File photo: CGTN
NANCHANG, Oct. 6 (Xinhua) -- Unlike most of his peers with an unquenchable thirst for urban life, Zhou Jing, a 23-year-old farmer painter, has a special affinity for the golden paddy fields of his hometown.
Zhou, who lives in a small town of Lichuan County, east China's Jiangxi Province, would drive a tractor on the bumpy country road to the fields every morning, and pack up the paddies in gunny bags with his father.
With a paintbrush in hand and a paintbox on his desk, he was busy coloring a nearly finished oil painting of a bumper autumn harvest in the glow of several groggy light bulbs.
Painting in his small studio fills a pleasant hour after a day's farm work for the young farmer who has studied painting for seven years. The scratch of paintbrushes is euphonic to his ear.
Although he chose farm work over further study or migrant work after graduating from middle school in 2012, Zhou later signed up to learn to paint at a local industrial park specialized in oil painting.
"I was hesitant, but I knew I should make a living by myself as soon as possible," he said.
Yet his early paintings were no more than simple compositions of colored blocks, since the young man was not professionally trained. Zhou worked hard and continued to draw long after his classes had ended.
Years of practice did indeed make perfect. Zhou gradually developed his own painting style, as well as the unity of colors. He was finally recognized and started his new career as a registered painter at the industrial park in April.
Life in the countryside is improving as unremitting efforts have been made by the Chinese government to increase support for agriculture, rural areas and farmers. In Lichuan, with a population of less than 300,000, oil wall paintings by the farmers can be found everywhere.
Lichuan was selected as the "Hometown of Chinese Folk Culture and Art" for its oil painting industry in January, with the industrial park's annual output reaching 300 million yuan (about 41.9 million U.S. dollars). More than 1,000 farmer artists have been trained, increasing their annual income by over 10,000 yuan.

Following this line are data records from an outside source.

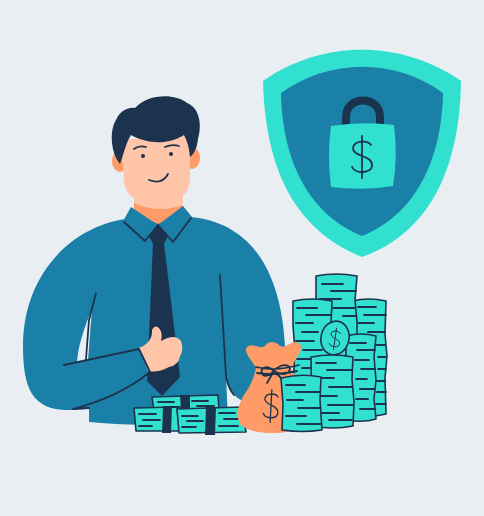
<!DOCTYPE html>
<html lang="en">
<head>
<meta charset="utf-8">
<title>Secure savings illustration</title>
<style>
:root {
  --paper: #e8eef2;
  --navy: #1c3350;
  --blue: #1b80a8;
  --mint: #32e0d0;
  --skin: #ffc5a8;
  --orange: #ff9b66;
}
html, body { margin: 0; background: var(--paper); overflow: hidden; }
svg { display: block; width: 484px; height: 516px; }
.paper { fill: var(--paper); }
.navy { fill: var(--navy); }
.blue { fill: var(--blue); }
.mint { fill: var(--mint); }
.skin { fill: var(--skin); }
.orange { fill: var(--orange); }
.line { fill: none; stroke: var(--navy); stroke-width: 1.8; stroke-linecap: round; stroke-linejoin: round; }
.outlined { stroke: var(--navy); stroke-width: 1.6; stroke-linejoin: round; }
</style>
</head>
<body>
<svg viewBox="0 0 484 516" role="img" aria-label="Smiling man in shirt and tie giving a thumbs up beside stacks of money and a shield with a padlock">
  <defs>
    <path id="dollar" d="M9 -12C6 -17 -8 -17 -9 -9C-9 0 10 -2 10 8C10 17 -7 17 -10 10M0 -21V21"/>
  </defs>

  <rect class="paper" width="484" height="516"/>

  <g id="shield">
    <path class="mint" d="M263 81C322 40 400 39 461 81C460 151 440 229 362 257C287 227 265 157 263 81Z"/>
    <path class="blue" d="M281 93C330 58 395 58 443 93C442 151 421 212 362 236C303 212 282 152 281 93Z"/>
    <path d="M346 128V117C346 95 380 95 380 117V128" fill="none" stroke="var(--navy)" stroke-width="8"/>
    <path class="mint" d="M331 126Q362 121 394 125Q398 156 393 186Q362 191 331 187Q327 156 331 126Z"/>
    <use href="#dollar" class="line" transform="translate(362 157)"/>
  </g>

  <g id="man">
    <g id="head">
      <path class="orange" d="M134 185H183V212Q159 232 134 209Z"/>
      <ellipse class="orange" cx="120" cy="161" rx="8" ry="11"/>
      <ellipse class="orange" cx="192" cy="158" rx="8" ry="11"/>
      <path class="skin" d="M121 140L190 134V177Q190 199 169 201H145Q126 199 124 182Z"/>
      <path class="skin" d="M134 197L183 195V206Q158 211 134 203Z"/>
      <path class="navy" d="M120 164C111 153 109 131 116 120C120 111 128 107 135 108C148 94 174 93 187 103C200 108 202 125 198 139C197 147 195 153 190 157C189 147 187 141 184 135C166 147 143 142 131 135C126 143 124 153 120 164Z"/>
      <path class="line" d="M134 149Q139 145 146 147M165 147Q172 144 179 146M149 180Q162 185 168 174"/>
      <circle class="navy" cx="143" cy="156" r="2"/>
      <circle class="navy" cx="171" cy="154" r="2"/>
    </g>

    <g id="shirt">
      <path class="blue" d="M126 219C68 227 23 278 23 346C23 388 32 410 68 410Q80 410 89 408V422Q150 428 228 422L226 375C228 391 237 401 248 402L285 390V346C281 270 250 222 190 217Q158 224 126 219Z"/>
      <path class="paper" d="M92 309C84 328 78 346 77 362L88 360Z"/>
      <path class="line" d="M96 293L89 320L86 359M220 275L226 376Q228 388 234 395"/>
      <path class="orange" d="M134 200L183 200L181 208Q169 220 158 224Q145 219 134 209Z"/>
      <path class="skin" d="M134 195H183V205Q158 214 134 203Z"/>
      <path class="blue" d="M131 207L158 225L145 241L123 221Z"/>
      <path class="blue" d="M183 206L158 225L173 242L192 217Z"/>
      <path class="line" d="M124 222L145 241L158 225L173 242L191 218"/>
    </g>

    <g id="tie" class="navy">
      <path d="M158 224L149 236L153 244H164L168 236Z"/>
      <path d="M153 243H164L180 377L162 396L147 381Z"/>
    </g>

    <g id="thumbs-up">
      <path class="blue" d="M64 365L139 349L149 371Q115 399 69 410Q50 402 64 365Z"/>
      <path class="skin" d="M139 348Q153 342 152 330Q155 324 159 328Q163 333 161 341Q175 333 181 341Q184 351 180 356Q179 365 169 367Q158 373 148 371Z"/>
      <path class="line" d="M64 365L139 349L150 372Q119 397 73 409L89 408"/>
    </g>
  </g>

  <g id="cash-bundles">
    <path class="mint outlined" d="M152 397L218 395L219 409L154 411Z"/>
    <path class="line" d="M158 402H174M164 407H180M192 401H208M197 406H214"/>
    <path class="navy" d="M180 395H190V410H181Z"/>
    <path class="mint outlined" d="M134 408L177 407L180 431H136Z"/>
    <path class="line" d="M139 414H156M143 420H160M139 426H152"/>
    <path class="navy" d="M163 406H172L171 433H162Z"/>
    <path class="mint outlined" d="M177 409L242 407L246 432L179 433Z"/>
    <path class="line" d="M182 416H198M187 421H203M182 427H196M219 413H235M224 419H240M219 426H238"/>
    <path class="navy" d="M206 407H216L215 435H205Z"/>
  </g>

  <g id="money-stacks">
    <path class="mint outlined" d="M352 301Q369 297 386 301L385 334L387 356L385 378L386 414Q370 418 352 415Z"/>
    <path class="line" d="M358 307H376M364 315H386M358 323H374M368 332H385M372 345H385M378 357H386M378 369H386M376 381H385M377 392H386M376 404H386"/>
    <path class="mint outlined" d="M316 276Q336 272 357 276L355 300L357 322V370H316Z"/>
    <path class="line" d="M322 284H343M331 291H356M320 299H341M333 308H355M343 316H356"/>
    <path class="mint outlined" d="M293 301Q312 297 332 301L331 324V420H295L293 385L295 350L293 326Z"/>
    <path class="line" d="M297 308H317M306 315H331M296 323H313M302 332H318M296 341H314M303 350H322M297 359H315M302 368H320"/>
    <path class="mint outlined" d="M346 336Q361 332 376 336L374 357L376 380L374 399L376 419Q363 423 346 420Z"/>
    <path class="line" d="M350 343H366M357 350H375M355 360H369M361 369H375M356 379H367M360 389H375M356 399H368M360 409H375"/>
    <ellipse class="mint outlined" cx="335" cy="338" rx="14" ry="17" transform="rotate(12 335 338)"/>
    <use href="#dollar" class="line" transform="translate(335 339) rotate(8) scale(.52)" stroke-width="3"/>
    <path class="mint outlined" d="M311 357Q332 353 353 357L352 379L354 402L353 426Q333 430 312 426Z"/>
    <path class="line" d="M316 363H336M327 370H352M317 378H334M329 387H352M316 396H337M328 405H353M322 413H339M329 420H352"/>
  </g>

  <g id="money-bag">
    <path class="orange" d="M256 368C251 359 243 352 247 347C253 342 260 350 265 346C270 339 277 343 280 346C287 349 292 338 300 344C304 350 295 358 291 369C299 379 303 397 303 415Q300 432 278 433Q252 434 241 425C234 416 239 402 246 392Q253 382 256 368Z"/>
    <path class="line" d="M256 367Q274 372 299 365M257 373Q274 376 297 371M274 371C266 364 260 368 262 374C265 378 270 375 274 371C281 363 289 364 290 369C288 376 280 375 274 371L267 383M275 372L284 381L291 383"/>
    <use href="#dollar" class="line" transform="translate(271 406) rotate(3) scale(.72 .78)"/>
  </g>

  <g id="front-stack">
    <path class="mint outlined" d="M281 378Q301 373 321 377L320 400L322 430Q302 433 282 430L283 404Z"/>
    <path class="line" d="M286 385H305M296 392H320M287 400H303M298 408H320M286 416H306M297 424H321"/>
  </g>
</svg>
</body>
</html>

"When I was little I used to envy those who ate chicken drumsticks, food that for me existed only on my drawing paper," Zhou said. "I had long dreamed of being able to live such a life, and now those dreams have become a reality."